Finally, one would like from the Agnostic some authoritative announcement as to his position in relation to what is known concerning the origin of the god-idea. So far as professed theists are concerned one expects this to be ignored. On the part of non-theists one expects a more logical attitude. In this case it is common ground with the Atheist and the Agnostic that the idea of god owes its beginnings to the ignorance of primitive man. We know the facts on which this idea was based, and we know that all these are now differently explained. The belief that there is a god governing nature is just one of those blunders made by primitive man, and is on all fours with the numerous other blunders he makes concerning himself and the world around him. Knowing this, and accepting this, believing that “god” springs from the same set of conditions that gave rise to fairies and spirits of various kinds, one would like to know on what ground the Agnostic definitely rejects the grounds on which the idea of god is based, while professing a state of suspended judgment about the existence of the object created by this primitive blunder. It is certainly surprising to find those who accept the natural origin of the god-idea, when they come to deal with current religion talk as though it were merely a question of the inconclusiveness of religious arguments. It is nothing of the kind. The final reply to the arguments set forth on behalf of Theism is, not that they are inconclusive, but that they are absolutely irrelevant to the question at issue. We cannot remain undecided because there is nothing to remain undecided about. We know that the idea of god is pure myth, and was never anything but myth. A belief that began in error, and which has no other basis than error, cannot by any possible argument be converted into a truth. The old question was, “Can man by searching find out God?” The modern answer is an emphatic affirmative. Substantially we have by searching found out God. We know the origin and history of one of the greatest delusions that ever possessed the human mind. God has been found out. Analytically and synthetically we understand the god-idea as previous generations could not understand it. It has been explained; and the logical consequence of the explanation is Atheism.
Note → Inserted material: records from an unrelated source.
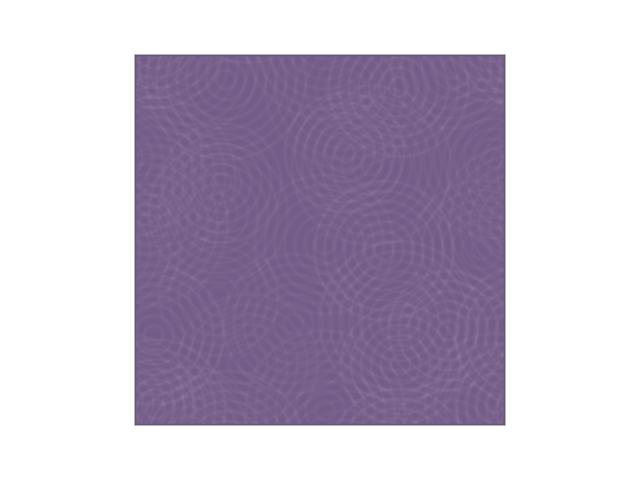
This pattern is drawn by a WebGL 2 fragment shader. Its source:

```glsl
#version 300 es
precision highp float;
// A violet square on white, covered with faint, overlapping sets of rings.
// Ring centres sit on a jittered grid that wraps across the square, and each
// set adds a thin veil of white. The plain margin lets the canvas tile.

uniform vec2 u_resolution;
out vec4 outColor;

// Lengths are in canvas heights.
const vec3 PAPER = vec3(1.0);
const vec3 VIOLET = vec3(0.453, 0.362, 0.532);
const vec3 RIM = vec3(0.40, 0.34, 0.45);
const float HALF_SIDE = 0.3864;
const float RIM_WIDTH = 0.0036;
const float GRID = 5.0;           // ring sets along each side
const float JITTER = 0.75;        // share of a cell a centre may roam
const float RING_STEP = 0.0208;
const float RING_SOFTNESS = 0.0034;
const float INNER_RADIUS = 0.020;
const float MIN_RINGS = 6.0;
const float EXTRA_RINGS = 2.0;
const float MIN_VEIL = 0.028;
const float MAX_VEIL = 0.046;

vec2 hash22(vec2 p) {
    vec3 q = fract(vec3(p.xyx) * vec3(0.1031, 0.1030, 0.0973));
    q += dot(q, q.yzx + 33.33);
    return fract((q.xx + q.yz) * q.zy);
}

// Signed distance to an axis-aligned square around the origin.
float squareDistance(vec2 p, float halfSide) {
    vec2 d = abs(p) - halfSide;
    return length(max(d, 0.0)) + min(max(d.x, d.y), 0.0);
}

// Soft concentric lines between the inner radius and the last ring.
float ringLines(float radius, float count) {
    float index = round((radius - INNER_RADIUS) / RING_STEP);
    index = clamp(index, 0.0, count - 1.0);
    float offset = (radius - INNER_RADIUS - index * RING_STEP) / RING_SOFTNESS;
    return exp(-offset * offset);
}

// Summed veil of all ring sets that can reach p.
float ringVeil(vec2 p) {
    float cellSize = 2.0 * HALF_SIDE / GRID;
    vec2 gridPos = (p + HALF_SIDE) / cellSize;
    vec2 home = floor(gridPos);
    float veil = 0.0;
    for (int y = -2; y <= 2; y++) {
        for (int x = -2; x <= 2; x++) {
            vec2 cell = home + vec2(x, y);
            vec2 seed = mod(cell, GRID) + 7.0;
            vec2 center = cell + 0.5 + JITTER * (hash22(seed) - 0.5);
            vec2 style = hash22(seed + 41.0);
            float count = MIN_RINGS + floor(style.x * (EXTRA_RINGS + 1.0));
            float radius = length(gridPos - center) * cellSize;
            veil += ringLines(radius, count) * mix(MIN_VEIL, MAX_VEIL, style.y);
        }
    }
    return veil;
}

void main() {
    vec2 p = (gl_FragCoord.xy - 0.5 * u_resolution) / u_resolution.y;
    float pixel = 1.0 / u_resolution.y;
    float d = squareDistance(p, HALF_SIDE);

    // Ringed violet, then its thin dark rim, then the paper around it.
    vec3 color = mix(VIOLET, PAPER, ringVeil(p));
    float rim = clamp(0.5 + (d + RIM_WIDTH) / pixel, 0.0, 1.0);
    color = mix(color, RIM, rim);
    float inside = clamp(0.5 - d / pixel, 0.0, 1.0);
    outColor = vec4(mix(PAPER, color, inside), 1.0);
}
```
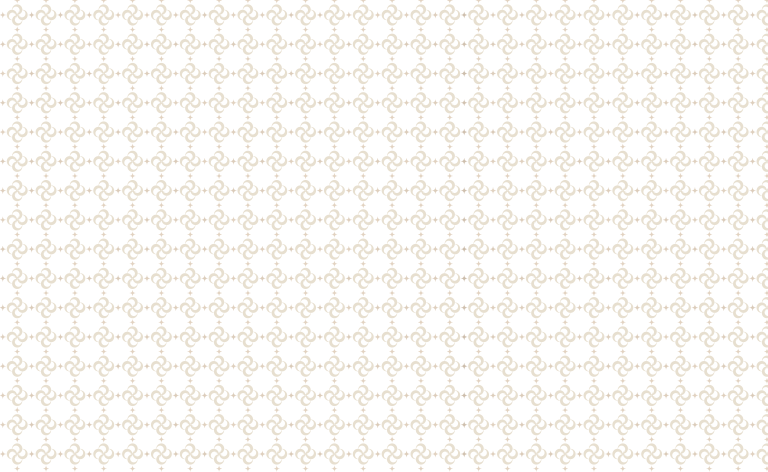
A Shadertoy shader for this pattern:

```glsl
// Cream four-petal swirl rosettes on white, with small four-pointed stars
// halfway between neighbours. Each rosette is a crescent turned four times;
// the lattice is folded with fract and edges are averaged over sub-samples.

const vec2 PITCH = vec2(0.03755, 0.03811);  // cell size, in canvas widths
const vec2 FIRST = vec2(0.0224, 0.0195);    // first rosette, from top left
const vec3 PAPER = vec3(1.0);
const vec3 CREAM = vec3(0.905, 0.873, 0.812);
const vec3 TAN = vec3(0.885, 0.825, 0.755);
const int SAMPLES = 3;

// Sine-free hash, 0 to 1
float hash21(vec2 p) {
    vec3 q = fract(vec3(p.xyx) * 0.1031);
    q += dot(q, q.yzx + 33.33);
    return fract((q.x + q.y) * q.z);
}

// Disc with a smaller, shifted disc cut out of it
float crescent(vec2 p, float outer, float inner, vec2 shift) {
    return max(length(p) - outer, inner - length(p + shift));
}

// Four crescents whose tails wind into the centre
float rosette(vec2 p) {
    vec2 thickSide = 0.05 * vec2(0.5, 0.866);
    float d = 1.0;
    for (int i = 0; i < 4; i++) {
        d = min(d, crescent(p - vec2(0.185, 0.0), 0.177, 0.126, thickSide));
        p = vec2(p.y, -p.x);
    }
    return d;
}

// Star bounded by four concave arcs
float star(vec2 p, float radius) {
    vec2 a = abs(p);
    float arcs = radius - length(a - radius);
    return max(arcs, max(a.x, a.y) - radius) - 0.006;
}

// Offset from the nearest lattice point
vec2 fold(vec2 p) {
    return fract(p + 0.5) - 0.5;
}

float coverage(float d, float blur) {
    return clamp(0.5 - d / blur, 0.0, 1.0);
}

// Stars vary slightly in strength; one column is a little deeper
vec3 starTone(vec2 cell) {
    float deep = 0.06 * step(abs(cell.x - 15.0), 0.1);
    return TAN - deep - 0.03 * hash21(cell + 40.0);
}

vec3 pattern(vec2 g, float blur) {
    vec2 beside = g - vec2(0.5, 0.0);
    vec2 below = g - vec2(0.0, 0.5);
    vec3 col = mix(PAPER, CREAM, coverage(rosette(fold(g)), blur));
    col = mix(col, starTone(floor(beside + 0.5)), coverage(star(fold(beside), 0.1), blur));
    return mix(col, TAN, coverage(star(fold(below), 0.09), blur));
}

void mainImage(out vec4 fragColor, in vec2 fragCoord) {
    float blur = 1.0 / (float(SAMPLES) * PITCH.x * iResolution.x);
    vec3 sum = vec3(0.0);
    for (int j = 0; j < SAMPLES; j++) {
        for (int i = 0; i < SAMPLES; i++) {
            vec2 jitter = (vec2(i, j) + 0.5) / float(SAMPLES) - 0.5;
            vec2 p = fragCoord + jitter;
            p.y = iResolution.y - p.y;
            sum += pattern((p / iResolution.x - FIRST) / PITCH, blur);
        }
    }
    fragColor = vec4(sum / float(SAMPLES * SAMPLES), 1.0);
}
```
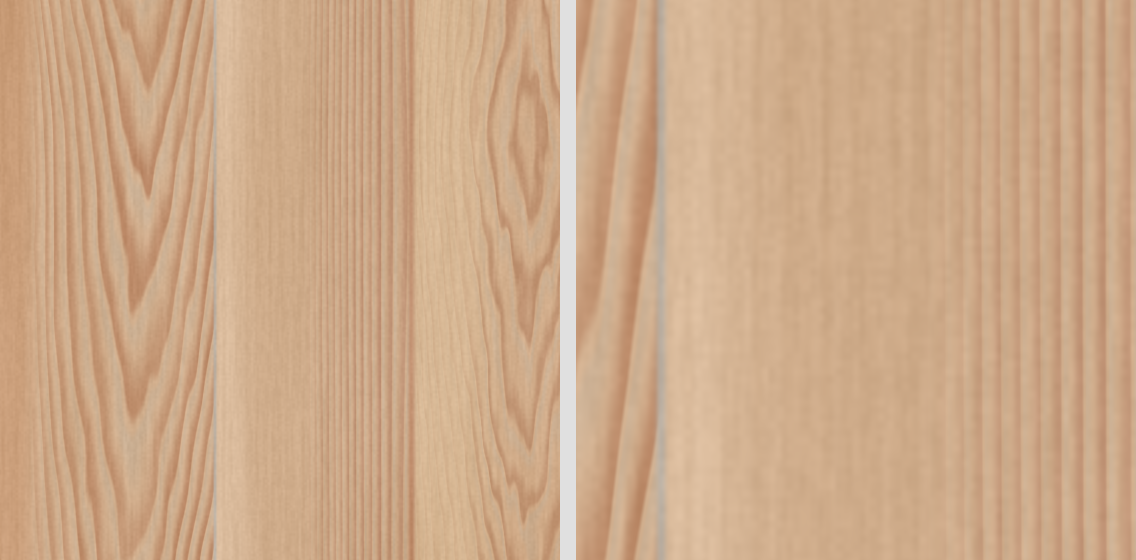
Left, the full canvas; right, a detail of the centre.
Write a Shadertoy shader that draws this texture.

```glsl
float hash(vec2 p) {
    vec3 q = fract(vec3(p.xyx) * 0.1031);
    q += dot(q, q.yzx + 33.33);
    return fract((q.x + q.y) * q.z);
}

float noise(vec2 p) {
    vec2 i = floor(p), f = fract(p);
    f = f * f * (3.0 - 2.0 * f);
    return mix(mix(hash(i), hash(i + vec2(1, 0)), f.x),
               mix(hash(i + vec2(0, 1)), hash(i + vec2(1, 1)), f.x), f.y);
}

// Growth ring: dark latewood with a crisp outer edge, then a pale grey halo
vec3 ring(vec3 base, vec3 latewood, float phase, float rise, float strength) {
    float t = fract(phase);
    float vary = 0.6 + 0.4 * hash(vec2(floor(phase) + 40.0, 7.0));
    float late = smoothstep(rise, 0.84, t) * (1.0 - smoothstep(0.86, 1.0, t));
    float halo = smoothstep(0.0, 0.1, t) * (1.0 - smoothstep(0.12, 0.4, t));
    vec3 col = mix(base, vec3(0.78, 0.69, 0.59), halo * 0.6 * strength);
    return mix(col, latewood, late * vary * strength);
}

// Left board: nested arches pointing down, finer rings towards the sides
vec3 archBoard(vec2 p) {
    float axis = 0.225 + 0.035 * p.y + 0.03 * (noise(vec2(3.0, p.y * 2.5)) - 0.5);
    float side = sqrt(pow(p.x - axis, 2.0) + 0.00012);
    float phase = 11.0 * side + 135.0 * side * side - 4.8 * p.y;
    phase += 1.1 * noise(vec2(p.x * 11.0, p.y * 2.6));
    phase += 0.35 * noise(vec2(p.x * 60.0, p.y * 9.0));
    float strength = smoothstep(0.04, 0.09, p.x) * mix(0.65, 1.0, smoothstep(0.1, 0.2, p.x));
    strength *= 0.75 + 0.4 * noise(vec2(p.x * 14.0, p.y * 5.0) + 9.0);
    vec3 base = mix(vec3(0.785, 0.61, 0.465), vec3(0.825, 0.69, 0.56), smoothstep(0.03, 0.08, p.x));
    return ring(base, vec3(0.715, 0.505, 0.37), phase, 0.28, strength);
}

// Middle board: plain on the left, straight rings widening to the right
vec3 straightBoard(vec2 p) {
    float u = p.x - 0.56;
    float phase = 95.0 * u - 150.0 * u * u + 0.8 * noise(vec2(p.x * 12.0, p.y * 1.5));
    vec3 base = mix(vec3(0.85, 0.725, 0.60), vec3(0.805, 0.665, 0.53), smoothstep(0.40, 0.47, p.x));
    float strength = mix(0.55, 1.0, smoothstep(0.57, 0.69, p.x)) * smoothstep(0.53, 0.58, p.x);
    return ring(base, vec3(0.725, 0.53, 0.415), phase, 0.3, strength);
}

// Right board: thin closed loops around a high centre, arches below
vec3 loopBoard(vec2 p) {
    float side = sqrt(pow(p.x - 0.945, 2.0) + 0.0001);
    float rise = sqrt(pow(p.y - 0.75, 2.0) + 0.003);
    float phase = 13.0 * side + 160.0 * side * side + 6.0 * rise;
    phase += 0.9 * noise(vec2(p.x * 11.0, p.y * 3.5) + 17.0);
    phase += 0.45 * noise(vec2(p.x * 75.0, p.y * 14.0));
    float strength = mix(0.2, 0.9, smoothstep(0.82, 0.89, p.x));
    vec3 base = mix(vec3(0.845, 0.72, 0.58), vec3(0.82, 0.675, 0.54), smoothstep(0.82, 0.93, p.x));
    return ring(base, vec3(0.73, 0.545, 0.415), phase, 0.48, strength);
}

void mainImage(out vec4 fragColor, in vec2 fragCoord) {
    vec2 p = fragCoord / iResolution.xy;

    // Three boards side by side
    vec3 col = mix(archBoard(p), straightBoard(p), smoothstep(0.380, 0.386, p.x));
    col = mix(col, loopBoard(p), smoothstep(0.735, 0.745, p.x));

    // Cool joint on the left, warm joint on the right
    col = mix(col, vec3(0.70, 0.68, 0.65), 0.75 * exp(-pow((p.x - 0.384) / 0.003, 2.0)));
    col = mix(col, vec3(0.74, 0.53, 0.40), 0.8 * exp(-pow((p.x - 0.734) / 0.005, 2.0)));

    // Long fibres, fine speckle and soft blotches
    float fibre = noise(p * vec2(170.0, 5.0)) - 0.5;
    float thread = noise(p * vec2(280.0, 50.0)) - 0.5;
    float speckle = noise(p * vec2(200.0, 220.0)) - 0.5;
    float blotch = noise(p * vec2(7.0, 3.0) + 5.0) - 0.5;
    col += fibre * vec3(0.030, 0.035, 0.040) + thread * 0.026 + speckle * 0.022;
    col += blotch * vec3(0.022, 0.032, 0.042);

    fragColor = vec4(col, 1.0);
}
```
Ultimately, then, we come to this: (1) The Agnosticism that concerns itself with a confession of ignorance concerning the nature of “existence,” has no necessary connection with religion, and is only made to have such by a confusion of two distinct things. (2) The plea of a suspended judgment is invalid, since there is nothing about which one can suspend a decision. (3) The Agnosticism that professes a semi-religious feeling of reverence towards the “Unknowable” is fundamentally upon all fours with the religious feelings of the ordinary believer. Worshipping the Unknowable is more ridiculous than worshipping Huxley’s “wilderness of apes.” The apes might take some intelligent interest in the antics of their devotees; but to print our hypostatised ignorance in capital letters and then profess a feeling of veneration for it is as ridiculous a proceeding as the world has seen. After all, an absurdity is never quite so grotesque as when it is tricked out in scientific phrases and paraded as the outcome of profound philosophic thinking. (4) The only Agnosticism that seems capable of justifying itself is an Agnosticism that is indistinguishable from Atheism. To again cite Professor Flint, Atheist “means one who does not believe in God, and it means neither more nor less.” The Agnostic is also one who is without belief in a god, every argument he uses to justify his position is and has been used as a justification of Atheism. Atheist is really “a thoroughly honest, unambiguous term,” it admits of no paltering and of no evasion, and the need of the world, now as ever, is for clear-cut issues and unambiguous speech.